The numerous synonyms which this variety possesses are an evidence of the favour in which it has been held. Its origin is unknown, but it has been in cultivation for upwards of two centuries, being mentioned by Merlet and all subsequent authors. From the fact of its reproducing itself from seed, nurserymen, with good faith, have introduced it from time to time as a new variety. Grimwood, of the Kensington Nursery, sent it out in George the Third's reign as Grimwood's Royal George. The late Mr. Lee of Hammersmith did so under the two names of Early Vineyard and Smooth-leaved Royal George. Neal (or Neil), a nurseryman, sold two plants of it to Mr. Padley, the king's gardener at Hampton Court, for five guineas, under the name of Neal's Early Purple, and hence Padley's name also appears among the synonyms. Shailer, of Chelsea, who raised the White Moss Pose, also sent it out under the name of Superb Royal, and Ronalds, of Brentford, sold it as Ronalds's Galande. It was called Royal Kensington by Forsyth, the royal gardener, who, when he went to Kensington in 1784, found it as a new peach sent with some others from France to the Queen. Daniel Grimwood was a nurseryman at Kensington, and died there August 6th, 1796, and was succeeded by William Malcolm. The nursery was on the south side of the high road, exactly opposite Kensington Palace Gardens. It was fenced all round with an old holly hedge, which in 1840 had become very insecure.

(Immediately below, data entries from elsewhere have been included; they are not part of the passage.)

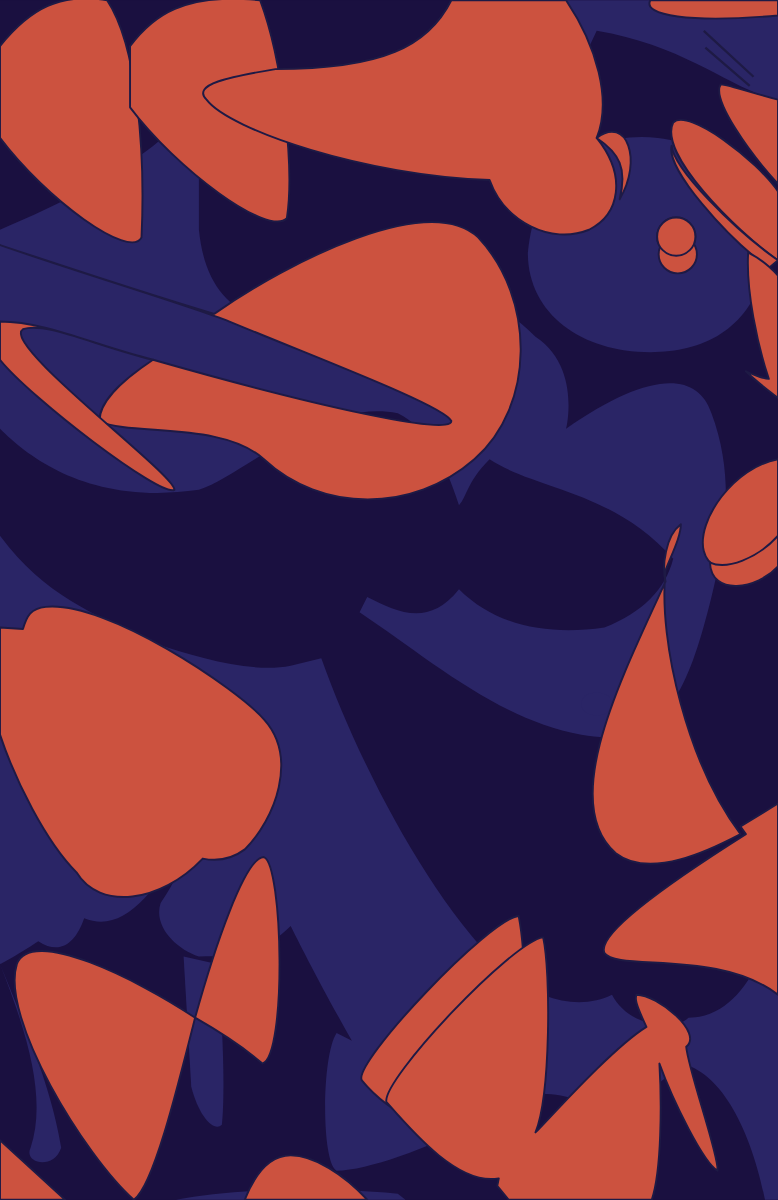
<!DOCTYPE html>
<html lang="en">
<head>
<meta charset="utf-8">
<title>Coral Drift Pattern</title>
<style>
  :root {
    --night: #1a1040;
    --indigo: #2a2566;
    --coral: #cc523f;
    --ink: #1e1a45;
  }
  html, body { margin: 0; padding: 0; overflow: hidden; background: var(--night); }
  .pattern { display: block; width: 778px; height: 1200px; }
  .backdrop { fill: var(--night); }
  .cloud { fill: var(--indigo); }
  .petal { fill: var(--coral); stroke: var(--ink); stroke-width: 2.5; stroke-linejoin: round; }
  .hairline { fill: none; stroke: var(--ink); stroke-width: 3; }
</style>
</head>
<body>
<svg class="pattern" viewBox="0 0 1017 1568" width="778" height="1200" xmlns="http://www.w3.org/2000/svg" role="img" aria-label="Abstract pattern of coral leaf shapes on deep indigo">
  <rect class="backdrop" width="1017" height="1568"/>

  <g class="clouds">
    <path class="cloud" d="M0 300 C120 250 240 180 260 120 L260 300 C270 400 330 430 420 420 C560 340 640 380 700 440 C760 480 740 560 740 560 C840 490 910 480 930 540 C960 620 950 700 930 780 C900 900 870 980 760 960 C650 940 560 860 470 800 L480 780 C520 800 560 820 600 770 C650 820 720 830 790 820 C840 800 870 770 880 730 C800 640 700 640 640 600 C610 630 610 650 600 660 C580 600 560 560 520 540 C420 520 320 620 260 640 C120 660 40 600 0 560 Z"/>
    <path class="cloud" d="M690 330 C700 230 760 170 860 180 C960 190 1010 290 1000 350 C980 430 920 460 850 460 C760 460 690 410 690 330 Z"/>
    <path class="cloud" d="M700 0 L1017 0 L1017 130 C960 120 900 60 780 40 C760 80 750 120 740 150 C720 90 710 40 700 0 Z"/>
    <path class="cloud" d="M0 700 C60 780 120 800 200 840 C260 860 330 880 380 870 L420 860 C470 1000 560 1170 650 1260 C700 1310 760 1320 800 1300 C820 1340 880 1350 900 1330 C940 1330 970 1300 990 1260 L1017 1240 L1017 1568 L1000 1568 C980 1470 940 1400 890 1390 C860 1420 830 1440 810 1450 C740 1440 700 1400 620 1470 C560 1500 480 1530 440 1530 C420 1520 420 1380 440 1350 L460 1360 C420 1290 390 1230 380 1210 C340 1250 300 1250 260 1250 C230 1240 200 1210 210 1180 C230 1150 240 1130 240 1100 C200 1170 160 1220 110 1200 C100 1230 80 1250 50 1230 C20 1250 0 1260 0 1260 Z"/>
    <path class="cloud" d="M760 920 C760 900 800 900 800 920 C800 940 760 940 760 920 Z"/>
    <path class="cloud" d="M0 1260 C40 1360 60 1440 40 1500 C30 1520 70 1530 80 1500 C70 1440 50 1380 0 1260 Z"/>
    <path class="cloud" d="M230 1568 C300 1555 400 1550 520 1560 L530 1568 Z"/>
    <path class="cloud" d="M240 1250 L250 1420 C260 1460 280 1480 290 1470 C295 1420 290 1330 285 1260 Z"/>
  </g>

  <g class="petals">
    <path class="petal" d="M0 60 C40 10 80 -10 140 0 C180 60 190 200 185 310 C170 340 60 260 0 180 Z"/>
    <path class="petal" d="M170 60 C200 20 240 -10 340 0 C370 80 385 220 375 285 C350 310 230 220 170 140 Z"/>
    <path class="petal" d="M590 0 C560 60 500 90 360 90 C300 100 250 110 270 130 C300 170 480 230 640 235 C660 290 720 320 770 300 C810 280 820 230 780 180 C800 130 780 60 740 0 Z"/>
    <path class="petal" d="M780 180 C820 150 840 210 810 260 C820 220 810 200 780 180 Z"/>
    <path class="petal" d="M850 0 C840 20 900 30 1017 20 L1017 0 Z"/>
    <path class="petal" d="M942 110 C930 130 980 200 1017 240 L1017 130 C980 120 950 110 942 110 Z"/>
    <path class="petal" d="M880 160 C900 140 990 210 1017 250 L1017 340 C960 300 860 200 880 160 Z"/>
    <path class="petal" d="M878 190 C870 220 950 310 1005 350 L1017 340 C960 300 880 220 878 190 Z"/>
    <path class="petal" d="M978 330 C1000 340 1017 360 1017 360 L1017 520 C1005 510 990 500 975 485 C985 490 1000 495 1005 495 C990 450 975 380 978 330 Z"/>
    <circle class="petal" cx="884" cy="309" r="25"/>
    <circle class="petal" cx="886" cy="332" r="25"/>
    <circle class="petal" cx="884" cy="309" r="25"/>
    <path class="petal" d="M0 320 C100 355 250 400 300 420 C420 470 580 530 590 550 C590 570 410 530 200 470 C170 490 130 520 130 550 C170 570 290 550 345 600 C420 670 540 670 620 600 C700 530 700 390 625 310 C560 250 380 340 280 410 C180 380 60 340 0 320 Z"/>
    <path class="petal" d="M0 470 C40 520 210 650 228 640 C230 620 0 450 30 430 C60 420 120 450 200 470 C120 450 60 420 0 420 Z"/>
    <path class="petal" d="M1017 600 C960 610 910 680 920 720 C930 760 990 740 1017 710 Z"/>
    <path class="petal" d="M928 735 C930 780 990 770 1017 740 L1017 700 C990 730 950 745 928 735 Z"/>
    <path class="petal" d="M0 820 L30 822 C35 805 40 795 60 793 C140 785 310 900 345 940 C390 990 360 1070 320 1110 C300 1125 280 1125 265 1122 C210 1180 130 1190 100 1140 C60 1100 20 1020 0 960 Z"/>
    <path class="petal" d="M890 685 C870 700 865 740 870 760 C810 890 730 1050 805 1115 C850 1150 930 1110 968 1090 C900 1000 860 840 870 745 C880 720 890 700 890 685 Z"/>
    <path class="petal" d="M1017 1050 L968 1080 L975 1090 C880 1150 780 1220 790 1245 C805 1270 940 1240 1017 1300 Z"/>
    <path class="petal" d="M255 1330 C280 1240 320 1120 345 1120 C370 1130 375 1380 343 1390 C320 1370 290 1350 255 1330 Z"/>
    <path class="petal" d="M255 1330 C180 1280 40 1210 22 1260 C0 1330 110 1510 175 1568 C200 1550 230 1430 255 1330 Z"/>
    <path class="petal" d="M473 1412 C460 1390 640 1200 678 1197 C690 1260 690 1420 660 1510 C600 1490 520 1470 473 1412 Z"/>
    <path class="petal" d="M505 1440 C500 1410 670 1230 710 1225 C720 1270 720 1430 700 1480 C720 1460 800 1370 845 1342 C830 1310 830 1305 832 1300 C860 1300 920 1350 897 1368 C900 1400 940 1510 938 1530 C920 1520 880 1440 862 1390 C865 1440 865 1530 852 1568 L665 1568 L650 1550 L652 1540 C600 1550 540 1480 505 1440 Z"/>
    <path class="petal" d="M0 1490 L85 1568 L0 1568 Z"/>
    <path class="petal" d="M320 1568 C335 1530 355 1510 380 1510 C410 1510 450 1535 480 1568 Z"/>
  </g>

  <g class="strokes">
    <path class="hairline" d="M920 40 L985 100 M922 62 L980 112"/>
  </g>
</svg>
</body>
</html>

Grosse Mignonne Hative. See Early Grosse Mignonne. Grosse Mignonne Ordinaire. See Grosse Mignonne.